Fund best-in-class vaccines for seniors
Advocacy Win: NACI Recommended High-dose Flu Shot
NACI recommended high dose flu vaccines are now available at no charge to adults 65+ in Ontario, Manitoba, Saskatchewan, Alberta, Yukon, New Brunswick and P.E.I.
All provinces and territories must follow suit. Access to the best of Canadian healthcare should not depend on geography.
Immunization Saves More Canadian Lives Than Any Other Form of Health Intervention
There are several best-in-class vaccinations for the “Big 3” illnesses that pose the most risk to older adults (influenza, pneumonia and shingles), which are proven to be more effective in protecting seniors. These vaccinations are recommended by Canada’s National Advisory Committee on Immunization (NACI), the trusted body that our governments look to for guidance when planning their immunization strategies.
So if we know all this, it begs the question: why aren’t governments across Canada fully funding these recommended vaccinations, which have the power to save countless lives every year, and making them easily accessible to seniors?
Currently, funding for these vaccinations is hit-and-miss across provincial/territorial lines.
We celebrate CARP’s advocacy win: the best-in-class NACI recommended high-dose flu vaccine is now available at no charge to adults 65+ in Ontario, Manitoba, Saskatchewan, Alberta, Yukon, New Brunswick and P.E.I.
However, some other provinces only fund it for people in long-term care, or not at all. The recommended vaccines for shingles is only funded in Ontario, and pneumonia vaccines aren’t fully-funded anywhere.
CARP is demanding that best-in-class vaccines for seniors be publicly funded, and easily accessible, in all provinces and territories.
This is the best way to keep seniors out of hospitals, reducing care costs and keeping older adults healthy and active in their communities.
- Best-in-class vaccines should be included in any national pharmacare plan
- Vaccines should be made available in multiple avenues, including through pharmacies and other accessible points of distribution nation-wide
- Adult immunization should become a preventative health priority for all provinces and territories
CARP is concerned about the 2022 – 2023 flu season.
The last two flu seasons had low flu rates because the public health measures to stop the spread of COVID-19 also helped control the spread of the flu.

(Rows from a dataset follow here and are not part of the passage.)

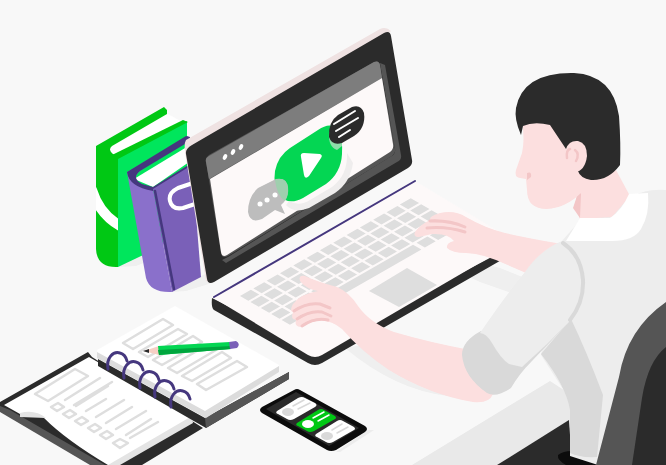
<!DOCTYPE html>
<html lang="en">
<head>
<meta charset="utf-8">
<title>Working at a laptop</title>
<style>
:root{--paper:#f8f8f8;--white:#fff;--warm:#fdf9f9;--ink:#2b2b2b;--black:#0c0c0c;--steel:#555;--bar:#7d7d7d;--key:#dedede;--mist:#ededed;--shade:#d9d9d9;--green:#00c814;--lime:#00e65c;--mint:#04d653;--purple:#8a70cb;--violet:#7a60b8;--indigo:#45377e;--skin:#fcdfdf;--blush:#f3c6c7}
html,body{margin:0;background:var(--paper);overflow:hidden}
svg{display:block;width:666px;height:465px}
.paper{fill:var(--paper)}.white{fill:var(--white)}.warm{fill:var(--warm)}.ink{fill:var(--ink)}.black{fill:var(--black)}
.steel{fill:var(--steel)}.bar{fill:var(--bar)}.key{fill:var(--key)}.mist{fill:var(--mist)}.shade{fill:var(--shade)}
.green{fill:var(--green)}.lime{fill:var(--lime)}.mint{fill:var(--mint)}.purple{fill:var(--purple)}.violet{fill:var(--violet)}
.indigo{fill:var(--indigo)}.skin{fill:var(--skin)}.blush{fill:var(--blush)}
.line{fill:none;stroke-linecap:round;stroke-linejoin:round}
.on-white{stroke:var(--white)}.on-key{stroke:var(--key)}.on-indigo{stroke:var(--indigo)}.on-blush{stroke:var(--blush)}.on-shade{stroke:var(--shade)}
.keys{fill:none;stroke:var(--key);stroke-width:8;stroke-dasharray:6.3 1.4}
</style>
</head>
<body>
<svg viewBox="0 0 666 465" role="img" aria-label="A man types on a laptop at a desk with books, a notebook and a phone">
<defs>
  <path id="ring" class="line on-indigo" stroke-width="3" d="M0 17C-2 6 5-1 12 1C16 2 18 5 19 9"/>
  <clipPath id="green-spine"><path d="M96 146L118 157V267Q97 268 96 249Z"/></clipPath>
  <clipPath id="purple-cover"><path d="M153 187L192 163L201 277L172 292Z"/></clipPath>
</defs>
<rect class="paper" width="666" height="465"/>

<g id="desk">
  <path fill="#e9e9e9" d="M412 465L550 381L570 394V421L497 465Z"/>
  <path class="ink" d="M497 465L569 420L572 465Z"/>
</g>

<g id="shadows" fill="#efefef">
  <path d="M118 267L150 250L156 258L136 266ZM172 292L205 274L212 283L186 291Z"/>
  <path d="M436 262Q455 256 500 268L530 280L520 296L480 282Z"/>
  <path d="M345 348Q395 390 448 396L474 388L390 340Z"/>
</g>

<g id="green-book">
  <path class="white" d="M104 144L166 113L188 125L118 159Z"/>
  <path class="green" d="M96 146L164 107L167 110V114L112 146Q106 151 118 157V267Q97 268 96 249Z"/>
  <path class="lime" d="M118 157L187 121V205L160 247L118 267Z"/>
  <path class="green" d="M112 155L183 120L188 122L118 159Z"/>
  <path class="line on-white" clip-path="url(#green-spine)" stroke-width="10" d="M92 190Q100 216 124 228"/>
</g>

<g id="purple-book">
  <path class="white" d="M134 179L190 145L192 160L153 187Z"/>
  <path class="purple" d="M127 172L188 136L190 140L141 170Q130 178 142 185L153 189L172 292Q150 293 146 278Z"/>
  <path class="indigo" d="M127 172L186 136L190 137V141L140 171Q131 178 142 184L153 187L190 164V168L153 191Q129 187 127 172Z"/>
  <path class="violet" d="M153 189L192 165L201 277L172 292Z"/>
  <path class="line on-indigo" stroke-width="2.5" d="M155 191L174 289"/>
  <path class="line on-white" clip-path="url(#purple-cover)" stroke-width="4" d="M196 182L178 188Q168 193 170 201Q172 210 183 208L198 203"/>
</g>

<g id="laptop">
  <g id="laptop-base">
    <path class="ink" d="M212 298L315 350L505 250V258L322 363Q315 367 308 363L214 310Q211 308 212 298Z"/>
    <path class="warm" d="M212 297L415 181L508 237Q514 242 507 247L322 355Q315 359 308 355Z"/>
    <path class="line on-indigo" stroke-width="2" d="M214 297L415 181"/>
    <g id="keyboard" transform="matrix(1.73 -.99 1.04 .6 240 296)">
      <path class="keys" d="M0 4H100M0 14H100M0 24H100M0 34H100"/>
      <path class="keys" d="M0 44H22M78 44H100"/>
      <rect class="key" x="23" y="40" width="53" height="8"/>
    </g>
    <path class="key" d="M369 291L407 268L437 285L399 307Z"/>
  </g>
  <g id="laptop-lid">
    <path fill="#efe2e2" d="M186 140L380 29Q386 26 391 31L380 40L190 149L212 283L206 281L185 152Q184 143 186 140Z"/>
    <path class="ink" d="M192 145L384 33Q390 30 391 36L412 160Q413 165 408 168L214 282Q208 285 207 279L186 154Q185 149 192 145Z"/>
    <path class="steel" d="M209 155L374 62Q379 60 380 65L395 149Q396 153 392 156L228 256Q222 259 221 253L206 162Q205 158 209 155Z"/>
    <path class="bar" d="M209 156L374 62Q379 60 380 65L382 78L209 179L206 162Q205 158 209 156Z"/>
    <path class="warm" d="M210 179L382 78L393 144Q394 149 390 152L227 255Q222 258 221 252Z"/>
    <path class="steel" d="M380 63L395 149Q396 154 390 157L228 257L222 260L226 263L397 162Q402 160 401 155L385 65Z"/>
    <g class="white"><ellipse cx="225" cy="157" rx="2" ry="3" transform="rotate(25 225 157)"/><ellipse cx="233" cy="152" rx="2" ry="3" transform="rotate(25 233 152)"/><ellipse cx="241" cy="147" rx="2" ry="3" transform="rotate(25 241 147)"/></g>
    <g id="video-bubble">
      <path fill="#efeded" d="M289 201Q299 207 310 200L332 187Q348 175 347 153L353 163Q350 183 335 193L309 208Q294 214 286 205Z"/>
      <path class="mint" d="M290 148L318 130Q331 121 338 130Q343 139 342 154Q341 173 326 184L303 198Q288 206 279 195Q273 185 275 171Q278 156 290 148Z"/>
      <path class="white" d="M301 157Q300 153 304 153L320 154Q323 155 321 158L309 176Q305 180 304 175Z"/>
    </g>
    <g id="text-bubble">
      <path fill="#8ddfaa" d="M329 132Q328 147 337 150L342 146Q342 135 339 130Z"/>
      <path class="ink" d="M338 115L352 107Q361 104 364 113Q366 128 354 136L342 143Q332 146 329 137Q328 122 338 115Z"/>
      <path class="line on-white" stroke-width="2" d="M334 124L355 111M336 131L358 118M339 137L350 130"/>
    </g>
    <g id="typing-bubble">
      <path fill="#bdbdbd" d="M258 188L276 179Q287 177 288 188Q288 200 281 205L285 214L275 210L262 219Q250 224 248 212Q248 197 258 188Z"/>
      <path fill="#9fcfae" d="M275 180Q286 176 288 187Q289 195 285 201Q277 196 275 180Z"/>
      <path class="line on-white" stroke-width="5" d="M260 204H260.1M267 200H267.1M275 195H275.1"/>
    </g>
  </g>
</g>

<g id="notebook">
  <path class="ink" d="M0 402L88 352L92 357L203 428L142 465H93L0 411Z"/>
  <path class="steel" d="M0 406L10 410L105 465H90L0 412Z"/>
  <path class="white" d="M4 405L89 357L192 416V422L118 465H108Q66 440 44 418Q34 412 20 414Z"/>
  <path fill="#e4e4e4" d="M20 413Q35 409 46 418L20 417ZM192 416L108 465H120L193 423Z"/>
  <path class="ink" d="M98 359L205 418L289 372V379L206 428L98 366Z"/>
  <path class="steel" d="M205 418L289 372V379L206 428Z"/>
  <path class="white" d="M97 350L175 306L279 365V371L206 417L98 357Z"/>
  <path fill="#dcdcdc" d="M97 352L205 411L279 366V372L206 418L97 358Z"/>
  <g id="left-notes" class="line on-key" stroke-width="2.5">
    <path d="M35 394L75 369L88 376L48 401Z"/>
    <path d="M65 400L100 378M76 406L108 386M86 411L106 399M96 417L124 400M106 423L132 407M116 429L146 411M126 435L151 419M74 405L112 382M130 438L158 422"/>
    <path d="M51 407L58 403L64 407L57 411ZM63 414L70 410L76 414L69 418ZM75 421L82 417L88 421L81 425ZM88 428L95 424L101 428L94 432ZM100 435L107 431L113 435L106 439ZM113 443L120 439L128 443L120 448Z"/>
  </g>
  <g id="right-notes" class="line on-key" stroke-width="2.5">
    <path d="M123 343L163 319L173 325L133 349ZM139 352L178 329L187 334L148 357ZM153 360L193 336L202 342L162 365ZM168 368L207 345L216 350L177 373ZM182 376L222 352L231 358L192 381ZM197 384L237 361L247 367L206 390Z"/>
  </g>
  <use href="#ring" x="108" y="352"/><use href="#ring" x="124" y="361"/><use href="#ring" x="140" y="371"/><use href="#ring" x="155" y="380"/><use href="#ring" x="171" y="390"/>
  <g id="pencil">
    <path fill="#f6cfc4" d="M144 351L159 346V355Z"/>
    <path class="ink" d="M143 351L149 349V353Z"/>
    <path class="mint" d="M158 346L230 342L231 349L159 355Z"/>
    <path fill="#00a63e" d="M158 350L231 346V349L159 355Z"/>
    <path class="violet" d="M229 342L236 341Q241 344 237 348L230 349Z"/>
  </g>
</g>

<g id="phone">
  <path fill="#ececec" d="M336 452L368 430L374 430L340 452Z"/>
  <path class="black" d="M262 407L294 390Q297 388 300 390L365 426Q369 429 365 432L336 450Q331 452 327 450L262 413Q258 410 262 407Z"/>
  <path class="ink" d="M266 409L296 392L359 428L329 446Z"/>
  <path class="white" d="M277 411L298 398Q302 396 305 398L315 403Q318 405 315 407L294 419Q290 421 287 419L278 414Q275 413 277 411Z"/>
  <path class="green" d="M297 423L318 410Q321 408 324 410L335 416Q337 418 335 419L314 431Q310 433 307 431L298 426Q295 425 297 423Z"/>
  <path class="white" d="M316 434L337 421Q340 419 343 421L354 427Q356 429 354 430L333 442Q329 444 326 442L317 437Q314 436 316 434Z"/>
  <ellipse class="shade" cx="288" cy="412" rx="6" ry="4"/><ellipse class="white" cx="308" cy="424" rx="6" ry="4"/><ellipse class="shade" cx="327" cy="436" rx="6" ry="4"/>
  <path class="line on-shade" stroke-width="1.5" d="M293 406L304 400M298 409L310 403M332 430L342 424M337 433L348 427"/>
  <path class="line on-white" stroke-width="1.5" d="M313 418L324 412M318 421L329 415"/>
</g>

<g id="man">
  <g id="far-arm">
    <path class="skin" d="M562 244Q527 238 505 233Q485 228 466 217Q455 210 440 213Q429 216 430 220Q420 225 415 232Q413 237 419 237L432 234Q448 233 454 241Q446 243 447 248Q452 253 466 253Q482 254 496 260L526 273L552 262Z"/>
    <path class="line on-blush" stroke-width="3" d="M430 221Q449 220 465 227M427 228Q446 226 465 232"/>
  </g>
  <path class="black" d="M558 455Q566 449 580 452L600 456V465H566Q557 460 558 455Z"/>
  <g id="shirt">
    <path class="mist" d="M562 241L584 216L640 193Q652 189 666 190V465H598L570 456V400L541 355Z"/>
    <path class="shade" d="M541 354L571 319Q586 350 603 395L597 457Q580 458 570 453V410Q566 386 541 354Z"/>
  </g>
  <g id="near-arm">
    <path class="skin" d="M470 350Q428 342 394 332Q370 323 358 306Q349 292 337 287Q318 282 305 276Q298 275 300 281Q306 289 318 291Q300 294 293 304Q289 311 293 312Q290 319 296 320Q294 327 301 327Q310 322 319 320Q333 321 342 329Q362 352 389 370Q430 395 473 402Q489 404 493 394Z"/>
    <path class="line on-blush" stroke-width="3" d="M294 311Q307 302 320 304L330 308M297 319Q310 310 322 312L331 316M302 326Q315 317 328 320"/>
    <path class="shade" d="M481 331Q462 341 462 355Q464 377 487 393Q496 398 511 388Q519 374 532 361L571 320Z"/>
    <path class="mist" d="M562 241Q540 250 525 272Q506 295 480 333Q486 333 492 343Q501 359 509 364L522 367Q548 344 571 320Q586 300 584 278Q581 254 562 241Z"/>
    <path class="line on-shade" stroke-width="4" d="M563 243Q581 255 583 280Q584 302 570 320"/>
  </g>
  <g id="head">
    <path class="skin" d="M579 180L616 170L630 196L612 217L580 219L575 207Z"/>
    <path class="blush" d="M579 190L573 208L580 218L581 194Z"/>
    <path class="white" d="M580 218L610 218Q622 210 629 194L648 193Q650 214 641 229Q634 241 612 241H566Z"/>
    <path class="skin" d="M522 122Q525 140 522 153L516 170Q514 177 520 178L526 179L527 190Q527 209 547 209Q566 208 582 192L592 160L570 115Z"/>
    <path class="blush" d="M527 173Q532 171 531 177L527 180Z"/>
    <path class="ink" d="M521 135Q514 119 516 108Q523 72 574 73Q613 75 619 116Q621 145 620 165Q608 181 591 180Q580 178 578 171L580 151L566 149L550 125Q534 121 523 126Z"/>
    <path class="skin" d="M566 149Q569 140 578 141Q587 143 587 156Q585 171 575 172Q565 169 566 149Z"/>
    <path class="line on-blush" stroke-width="2.5" d="M567 158Q566 150 570 149M575 150Q580 154 576 161"/>
  </g>
</g>

<g id="chair">
  <path class="steel" d="M596 465L619 377Q627 329 666 302V465Z"/>
  <path class="ink" d="M632 465L642 398Q648 361 666 347V465Z"/>
</g>
</svg>
</body>
</html>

With those measures no longer active, there is a population that has not been exposed to as much influenza the past couple of years and is potentially at greater risk for being infected this year.
Several respiratory viruses circulating simultaneously create stressors on our community and our health-care system, making it more challenging to receive adequate care if needed.
Seniors in long-term care are even more vulnerable—over 60% of flu and pneumonia outbreaks are in care homes —opening frail residents and those with chronic health conditions up to extreme levels of risk.
Without full funding from governments, many people can’t afford to shield themselves with these lifesaving vaccines, which can cost up to $300 per person.
Seniors deserve to live with the peace of mind that they’re protected from the highly preventable illnesses that pose a real (and annually recurring) threat to their lives.
Every year that these vaccines go unfunded for all seniors, hundreds of thousands of lives are put at risk. It just doesn’t make sense.
- There is a correlation between public funding of vaccines and vaccine coverage. A recent survey revealed only 28% of people 50+ had received the shingles vaccine while 58% of older adults had received the publicly-funded pneumococcal vaccine (CARP is lobbying for the other vaccine option to be funded, as well)
- Seniors fall well below the federal immunization rate goal (80% of the population vaccinated) for all 3 of the Big 3 illnesses (influenza, pneumococcal and shingles)
- Seniors are at risk of severe and long lasting complications from hospitalization resulting from infection
- Adults 65 years of age and older have the highest overall hospitalization rate (60%), and the highest likelihood of death, from influenza.
- Seniors in long-term care are at increased risk of contracting flu. 62% of reported outbreaks in 2018-19 were in long-term care facilities, and a further 22% were in other settings (e.g. retirement homes, correctional facilities, etc.)
- The NACI recommended high-dose flu vaccine is proven 24% more effective for seniors
- Seniors in long-term care are at increased risk of contracting pneumonia.
- Shingles can affect anyone who has not had the chickenpox vaccine, including people who had chickenpox as a child
- There are about 130,000 cases in Canada every year, with nearly 1 in 3 people developing shingles in their lifetime
- 10% of cases lead to hospitalization
- Research shows the newer vaccine has an effectiveness of over 90%
Flu, Pneumonia and Shingles
Check out CARP’s information and resources on the big three: Influenza, Pneumonia and Shingles.Resources
Adult Immunization Guide
This handy guide helps you keep track of your vaccinations and includes a full schedule of the ones you should get to fully protect yourself from the illnesses that pose the biggest risk to older adults.Download the guide
Protecting Yourself and Loved Ones From The Flu
Check out this informative guide from the Global Coalition on Aging and Immunize CanadaDownload the Guide